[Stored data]
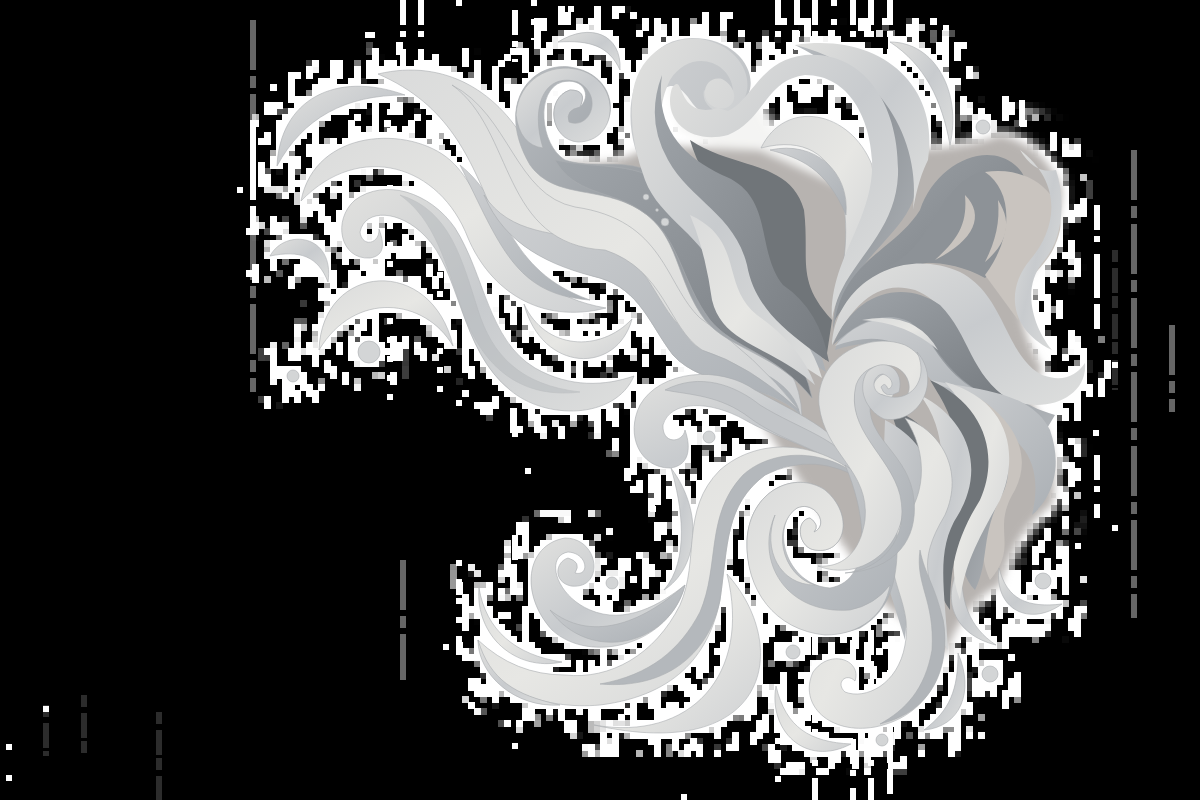
<!DOCTYPE html>
<html lang="en">
<head>
<meta charset="utf-8">
<title>Swirling silver locks</title>
<style>
:root{--night:#000;--pixel:#fff;--pale:#e5e5e3;--silver:#d3d5d6;--mist:#bfc3c7;--steel:#a4a9ae;--slate:#858a8f;--shade:#707579;--warm:#b7b3b0;--sand:#c9c4bf;--edge:#a9adb0}
html,body{margin:0;background:var(--night);overflow:hidden}
svg{display:block;width:1200px;height:800px}
.pale{fill:url(#paleFill)}.silver{fill:url(#silverFill)}.mist{fill:url(#mistFill)}.steel{fill:url(#steelFill)}.slate{fill:url(#slateFill)}
.warm{fill:var(--warm)}.sand{fill:var(--sand)}.shade{fill:var(--shade)}
.outline path,.outline circle{stroke:var(--edge);stroke-width:.6}
.columns{stroke-width:6;fill:none}
.bright{stroke:var(--pixel)}.dim{stroke:#666}.faint{stroke:#2c2c2c}
.dots{fill:var(--pixel)}
</style>
</head>
<body>
<svg viewBox="0 0 1200 800" role="img" aria-label="Silver swirling locks on black with white pixel fragments">
<defs>
<linearGradient id="paleFill" x1="0" y1="0" x2="1" y2="1"><stop offset="0" stop-color="#dadbdb"/><stop offset=".5" stop-color="#e7e7e4"/><stop offset="1" stop-color="#cfd1d3"/></linearGradient>
<linearGradient id="silverFill" x1="0" y1="0" x2="1" y2="1"><stop offset="0" stop-color="#e1e1df"/><stop offset=".5" stop-color="#c8cbce"/><stop offset="1" stop-color="#dedfde"/></linearGradient>
<linearGradient id="mistFill" x1="0" y1="0" x2="1" y2="1"><stop offset="0" stop-color="#cfd1d3"/><stop offset="1" stop-color="#abb0b5"/></linearGradient>
<linearGradient id="steelFill" x1="0" y1="0" x2="1" y2="1"><stop offset="0" stop-color="#b9bdc1"/><stop offset=".5" stop-color="#92979c"/><stop offset="1" stop-color="#b3b7bb"/></linearGradient>
<linearGradient id="slateFill" x1="0" y1="0" x2="1" y2="1"><stop offset="0" stop-color="#a0a5aa"/><stop offset="1" stop-color="#767b80"/></linearGradient>
<filter id="pixelHalo" filterUnits="userSpaceOnUse" primitiveUnits="userSpaceOnUse" x="0" y="0" width="1200" height="800" color-interpolation-filters="sRGB">
<feFlood x="3" y="3" width="1" height="1" flood-color="#fff" result="speck"/>
<feOffset in="speck" x="0" y="0" width="6" height="6" dx="0" dy="0" result="cell"/>
<feTile in="cell" result="grid"/>
<feMorphology in="SourceAlpha" operator="dilate" radius="4" result="near"/>
<feMorphology in="SourceAlpha" operator="dilate" radius="25" result="far"/>
<feTurbulence type="fractalNoise" baseFrequency=".1 .05" numOctaves="1" seed="8"/>
<feColorMatrix values="0 0 0 0 1  0 0 0 0 1  0 0 0 0 1  50 0 0 0 -27" result="grain"/>
<feComposite in="grain" in2="far" operator="in" result="scatter"/>
<feMerge result="area"><feMergeNode in="scatter"/><feMergeNode in="near"/></feMerge>
<feComposite in="grid" in2="area" operator="in"/>
<feMorphology operator="dilate" radius="3" result="pixels"/>
<feMerge><feMergeNode in="pixels"/><feMergeNode in="SourceGraphic"/></feMerge>
</filter>
<filter id="soft" x="-10%" y="-10%" width="120%" height="120%"><feGaussianBlur stdDeviation="4"/></filter>
</defs>
<rect width="1200" height="800" fill="var(--night)"/>

<g class="columns">
<path class="bright" stroke-dasharray="25 6 6 12 44 6" d="M403 0V90M421 0V62M515 10V62M778 0V60M797 0V50M815 0V40M853 0V60M871 0V60M890 0V60M815 630V800M853 640V800M871 630V800M890 670V800M1097 205V330M1097 455V518M515 535V565"/>
<path class="bright" stroke-dasharray="6 13" d="M778 700V790M834 0V50M459 560V650M390 90V400M440 120V400M534 0V40"/>
<path class="dim" stroke-dasharray="50 6 12 6" d="M253 20V120M253 230V392M403 560V680M1134 150V618M1172 325V412"/>
<path class="bright" stroke-dasharray="80 6" d="M253 120V230"/>
<path class="faint" stroke-dasharray="12 6 25 3" d="M46 705V756M84 695V756M159 712V800M1115 250V390"/>
</g>
<g class="dots">
<path d="M237 187h6v6h-6zM512 431h6v6h-6zM525 468h6v6h-6zM650 506h6v6h-6zM512 743h6v6h-6zM681 794h6v6h-6zM1075 375h6v6h-6zM1075 543h6v6h-6zM1112 525h6v6h-6zM456 400h6v6h-6zM1075 612h6v6h-6zM943 25h6v6h-6zM568 6h6v6h-6zM456 0h6v6h-6zM43 706h6v6h-6zM6 744h6v6h-6zM6 775h6v6h-6zM1019 100h6v26h-6zM330 70h6v12h-6zM365 32h10v6h-10zM1093 430h6v6h-6zM443 644h6v6h-6zM1112 362h6v6h-6z"/>
</g>

<g filter="url(#pixelHalo)">
<g id="backing" filter="url(#soft)">
<path fill="#f4f4f3" d="M665 70Q700 45 740 70L770 130Q820 110 850 150V220L790 180L680 130z"/>
<path class="warm" d="M560 158Q610 172 650 145L760 150L850 190L900 150Q960 150 1000 135Q1045 145 1062 190Q1060 240 1020 285Q1018 330 1042 368L1030 400Q1062 450 1052 505Q1015 530 1000 585Q965 600 945 655L880 600L700 330L640 200Q590 180 560 158z"/>
</g>

<g id="crescents" class="outline">
<path class="silver" d="M277 166C280 100 335 70 405 95C345 95 303 118 277 166z"/>
<path class="silver" d="M270 256C285 228 335 234 328 282C318 256 300 250 270 256z"/>
<path class="pale" d="M319 350C322 262 432 255 453 346C425 298 355 290 319 350z"/>
<path class="pale" d="M524 304C545 350 600 353 632 319C617 375 542 373 524 304z"/>
<path class="silver" d="M558 42C590 22 622 34 620 70C609 46 590 40 558 42z"/>
<path class="silver" d="M890 42C935 42 962 92 950 145C942 100 925 65 890 42z"/>
<path class="silver" d="M664 590C690 560 682 505 671 468C706 515 696 570 664 590z"/>
<path class="pale" d="M594 725C690 742 752 675 727 574C791 645 772 765 594 725z"/>
<path class="pale" d="M479 588C486 630 515 655 562 662C515 672 475 635 479 588z"/>
<path class="pale" d="M776 686C786 728 810 742 851 744C805 768 768 730 776 686z"/>
<path class="silver" d="M924 730C950 710 958 690 958 653C975 692 960 727 924 730z"/>
<path class="silver" d="M999 568C1007 600 1028 608 1062 604C1030 627 994 610 999 568z"/>
<path class="silver" d="M963 560C958 600 970 628 996 645C955 635 938 600 963 560z"/>
<path class="pale" d="M761 148C785 98 850 110 872 165C880 215 850 250 838 290C855 225 850 125 761 148z"/>
<path class="mist" d="M770 150C815 140 850 172 846 215C826 168 800 158 770 150z"/>
</g>

<g id="left-locks" class="outline">
<path class="pale" d="M301 201C315 128 410 125 450 160C490 195 500 290 606 308C540 325 490 290 468 238C440 165 360 140 301 201z"/>
<path class="mist" d="M460 165C510 205 505 270 590 300C515 295 500 245 460 165z"/>
<path class="silver" d="M370 258C340 260 332 220 355 200C385 178 430 192 455 228C485 275 488 340 535 368C570 388 605 386 634 376C615 420 545 420 510 390C460 350 460 270 425 236C400 210 365 208 360 232C362 248 380 244 379 229C386 248 382 256 370 258z"/>
<path fill="#b6babd" opacity=".55" d="M400 195C450 210 462 260 478 310C492 355 520 385 580 392C515 400 480 360 463 312C445 262 435 220 400 195z"/>
<path class="pale" d="M378 74C445 58 500 92 530 150C565 205 625 175 665 230C700 285 710 325 760 345Q800 365 802 416C765 380 705 390 673 355C650 325 640 290 600 278C555 265 515 250 492 210C470 160 450 105 378 74z"/>
<path class="mist" d="M484 195C510 235 555 232 600 242C650 255 655 310 690 335C730 365 790 370 800 414C765 380 705 390 673 355C650 325 640 290 600 278C550 266 505 245 484 195z"/>
<path class="pale" d="M452 85C510 115 515 195 575 207C665 220 665 285 700 318Q755 355 799 410Q750 365 702 350C668 328 665 270 605 250C500 245 515 130 452 85z"/>
<path class="steel" d="M578 140C550 140 545 98 570 90Q588 90 580 107C592 96 584 77 562 82C535 90 540 145 565 160C600 172 640 150 675 190C720 235 710 290 755 320Q800 345 812 398C780 355 730 350 705 320C675 280 680 235 640 210C600 185 555 200 530 165C495 105 530 62 570 67C625 75 620 140 578 140z"/>
<path class="silver" d="M516 115C518 80 550 62 580 70C623 83 618 142 578 142C550 140 545 98 570 90Q588 90 580 107Q565 110 569 122C590 130 604 96 578 82C545 72 530 105 543 148Q520 145 516 115z"/>
<path class="slate" d="M555 160C600 170 640 160 670 190C715 235 708 285 750 315Q800 340 812 398C775 352 735 350 710 320C680 280 680 235 640 210C610 190 575 195 555 160z"/>
</g>

<g id="crown-locks">
<path class="shade" d="M690 140C735 170 790 160 804 210C810 260 795 280 832 320L826 360C780 330 785 290 755 250C735 210 705 190 690 140z"/>
<path class="mist" d="M718 108C690 108 700 70 722 78C750 95 715 138 690 100C660 55 635 130 690 165C750 190 740 260 775 292Q815 325 826 372C790 350 742 325 732 285C715 230 670 215 650 180C610 120 635 38 692 38C745 38 765 85 740 105Q730 112 718 108z"/>
<path class="silver" d="M632 105C632 60 665 36 700 39C743 45 758 85 740 105C726 122 700 108 704 90Q720 105 733 90C730 60 690 48 670 80C648 125 670 160 715 188C755 220 735 270 770 305Q810 335 822 378C780 350 735 335 722 285C705 235 660 220 645 180Q630 140 632 105z"/>
<path class="slate" d="M662 75C655 125 680 155 722 175C775 195 755 250 783 285Q820 310 829 362C790 335 755 310 747 265C735 215 690 200 668 160Q645 120 662 75z"/>
<path class="pale" d="M690 215C745 240 720 285 757 315Q800 345 815 385C770 345 723 345 712 300Q705 250 690 215z"/>
<path class="steel" d="M795 45C880 50 920 100 917 180C915 235 850 250 833 330C835 255 888 225 884 160C880 105 845 70 795 45z"/>
<path class="silver" d="M795 45C880 32 940 85 928 160C918 180 915 200 913 210C922 140 880 65 795 45z"/>
<path class="silver" d="M718 108C698 104 702 75 722 79C742 90 735 112 718 108C675 120 685 70 672 88C662 120 690 145 728 135C765 120 765 80 805 75C850 75 870 120 872 160C875 220 828 260 832 320C840 265 895 240 898 175C900 100 860 50 805 55C760 60 752 100 728 111z"/>
<path class="slate" d="M835 320C845 260 895 250 920 210C935 165 985 140 1015 165C1032 180 1025 192 1012 185C975 180 1000 225 970 245C930 270 870 265 835 320z"/>
<path fill="#8d9297" d="M880 270C935 250 935 185 985 170Q1020 172 1012 220Q1010 260 985 278C950 258 910 260 880 270z"/>
<path class="sand" d="M985 172C1030 165 1065 195 1060 230C1050 275 1018 270 1018 320L985 275C1015 235 1012 190 985 172z"/>
<path class="sand" d="M965 195C985 215 975 240 935 260C962 236 967 220 965 195zM998 200C1014 225 1005 245 985 262C996 240 1000 222 998 200z"/>
<path class="silver" d="M1020 150Q1035 175 1056 170C1066 200 1063 240 1043 262C1020 290 1035 330 1052 350C1010 330 1005 290 1030 260C1060 225 1060 180 1020 150z"/>
</g>

<g id="right-locks">
<path class="steel" d="M835 350C850 295 930 285 960 320C985 360 1000 400 1055 415L1040 440C985 430 960 410 935 380Q890 330 835 350z"/>
<path class="silver" d="M832 345C835 285 900 245 960 272C1005 295 1005 355 1042 375Q1070 385 1085 363C1088 400 1040 415 1008 398C965 375 965 310 915 290C875 278 850 310 832 345z"/>
<path class="slate" d="M833 345C855 290 905 280 940 305C970 335 970 375 1010 400C955 395 940 345 910 322Q875 305 833 345z"/>
<path class="mist" d="M835 346C870 305 915 315 935 350C955 380 980 400 1020 402C960 415 935 390 912 355Q885 328 835 346z"/>
<path class="pale" d="M862 320Q915 310 938 350Q905 322 862 320z"/>
<path class="mist" d="M930 380C975 390 1030 390 1050 430C1064 470 1050 500 1032 515C1045 460 1020 435 985 425z"/>
<path class="sand" d="M955 385C1010 410 1035 450 1015 490C990 530 1020 545 990 580C970 540 1000 490 985 450z"/>
<path class="steel" d="M940 385C1000 405 1020 460 1002 495C980 535 990 560 975 590C945 560 975 500 968 450z"/>
<path class="pale" d="M945 382C1010 400 1020 455 1000 500C975 545 965 565 960 600C940 550 975 510 978 465C980 425 960 400 945 382z"/>
<path class="shade" d="M930 380C985 405 1000 455 980 500C955 540 950 570 950 610C920 570 945 520 955 470C960 425 945 405 930 380z"/>
<path class="silver" d="M920 395C970 420 985 470 958 515C935 550 945 590 948 650L925 615C910 560 940 500 942 460Q940 420 920 395z"/>
<path class="shade" d="M890 410C935 420 955 470 935 510C915 545 920 570 930 610L900 560C890 500 915 470 890 410z"/>
<path class="mist" d="M885 420C925 440 945 480 922 520C895 560 910 600 905 640L880 560z"/>
</g>

<g id="lower-locks" class="outline">
<path class="pale" d="M905 418C930 455 925 500 900 525C875 570 915 600 905 645C898 685 865 700 845 692C835 683 846 672 855 681C862 660 830 648 813 672C798 705 830 735 875 727C935 715 950 660 943 620C930 580 915 565 945 515C965 470 940 430 905 418z"/>
<path fill="#b1b5b9" d="M920 550C915 585 935 600 932 650C925 690 905 710 880 724C938 710 950 660 943 620C935 585 925 575 920 550z"/>
<path class="silver" d="M670 468C640 468 625 435 640 405C660 370 720 365 755 390C800 415 850 435 862 480C825 450 780 440 745 420C710 400 670 400 663 425C662 445 683 443 685 430C692 450 688 466 670 468z"/>
<path fill="#c2c5c8" d="M665 390C700 372 735 385 760 405C800 430 845 440 860 475C810 445 780 440 750 418C720 395 690 395 665 390z"/>
<path class="silver" d="M571 586C553 582 555 562 568 558Q582 562 575 573C590 577 588 553 568 552C545 556 555 595 590 610C625 625 660 605 685 585C670 645 590 665 552 630C520 595 525 545 565 538C600 538 605 590 571 586z"/>
<path class="mist" d="M550 610C590 642 640 625 685 585C670 645 590 665 550 610z"/>
<path class="pale" d="M868 485C825 440 760 435 720 470C680 510 700 560 680 605C655 655 610 680 565 675Q515 675 478 640C485 690 545 710 600 705C680 695 710 650 720 600C728 545 725 505 765 475C800 455 835 455 868 485z"/>
<path fill="#b4b8bc" d="M866 482C825 445 770 450 743 475C705 515 720 565 700 612C680 650 650 675 600 684C670 690 710 650 720 600C728 545 725 505 765 475Q815 450 866 482z"/>
<path class="silver" d="M478 640C490 680 515 695 560 705C515 708 478 675 478 640z"/>
<path class="mist" d="M815 550C798 548 795 520 810 518Q820 525 814 532C830 525 815 500 797 508C770 525 785 585 830 588C875 580 865 510 845 465L895 500C900 560 900 605 860 628C800 650 745 605 747 540C750 490 795 470 825 490C855 515 845 555 815 550z"/>
<path class="pale" d="M815 550C798 548 795 520 810 518Q820 525 814 532C830 525 815 500 797 508C772 525 780 575 815 585C780 585 762 550 775 515C755 560 785 615 850 610Q875 605 890 585C885 615 860 635 825 635C775 630 745 590 747 540C750 490 795 470 825 490C855 515 845 555 815 550z"/>
<path class="pale" d="M883 395C870 395 867 375 882 370C900 372 900 395 882 408C925 420 945 365 905 345C865 330 815 360 819 405C825 455 870 470 865 520C860 555 840 568 818 566C860 582 900 550 903 510C905 460 850 435 855 395C860 365 895 355 907 378C915 395 900 410 883 395z"/>
<path class="mist" d="M856 385C845 430 890 455 900 495C910 540 880 570 845 573C895 570 918 540 914 500C910 455 868 440 870 405C868 380 885 365 898 378C895 362 865 360 856 385z"/>
<path class="silver" d="M883 395C870 392 872 375 883 374C894 378 894 388 888 389Q885 381 881 387Q885 400 899 392C905 370 885 355 867 372C857 388 865 410 884 419C920 425 942 380 917 352C930 380 910 405 883 395z"/>
</g>

<g id="bubbles" class="outline" fill="var(--silver)">
<circle cx="369" cy="352" r="11"/><circle cx="293" cy="376" r="6"/><circle cx="709" cy="437" r="6"/><circle cx="612" cy="583" r="6"/><circle cx="793" cy="652" r="7"/><circle cx="990" cy="674" r="8"/><circle cx="1043" cy="581" r="8"/><circle cx="882" cy="740" r="6"/><circle cx="983" cy="127" r="7"/>
<circle cx="646" cy="197" r="3"/><circle cx="665" cy="222" r="4"/><circle cx="657" cy="210" r="1.5"/>
</g>
</g>
</svg>
</body>
</html>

▶ **WORK INSTRUCTIONS**
Starting at the line that contains "588C486 630 515" and stopping after the line that contains "165C510 205 505", write out every line exactly as it appears above, and no other line.

▶ **TASK ANSWER**
<path class="pale" d="M479 588C486 630 515 655 562 662C515 672 475 635 479 588z"/>
<path class="pale" d="M776 686C786 728 810 742 851 744C805 768 768 730 776 686z"/>
<path class="silver" d="M924 730C950 710 958 690 958 653C975 692 960 727 924 730z"/>
<path class="silver" d="M999 568C1007 600 1028 608 1062 604C1030 627 994 610 999 568z"/>
<path class="silver" d="M963 560C958 600 970 628 996 645C955 635 938 600 963 560z"/>
<path class="pale" d="M761 148C785 98 850 110 872 165C880 215 850 250 838 290C855 225 850 125 761 148z"/>
<path class="mist" d="M770 150C815 140 850 172 846 215C826 168 800 158 770 150z"/>
</g>

<g id="left-locks" class="outline">
<path class="pale" d="M301 201C315 128 410 125 450 160C490 195 500 290 606 308C540 325 490 290 468 238C440 165 360 140 301 201z"/>
<path class="mist" d="M460 165C510 205 505 270 590 300C515 295 500 245 460 165z"/>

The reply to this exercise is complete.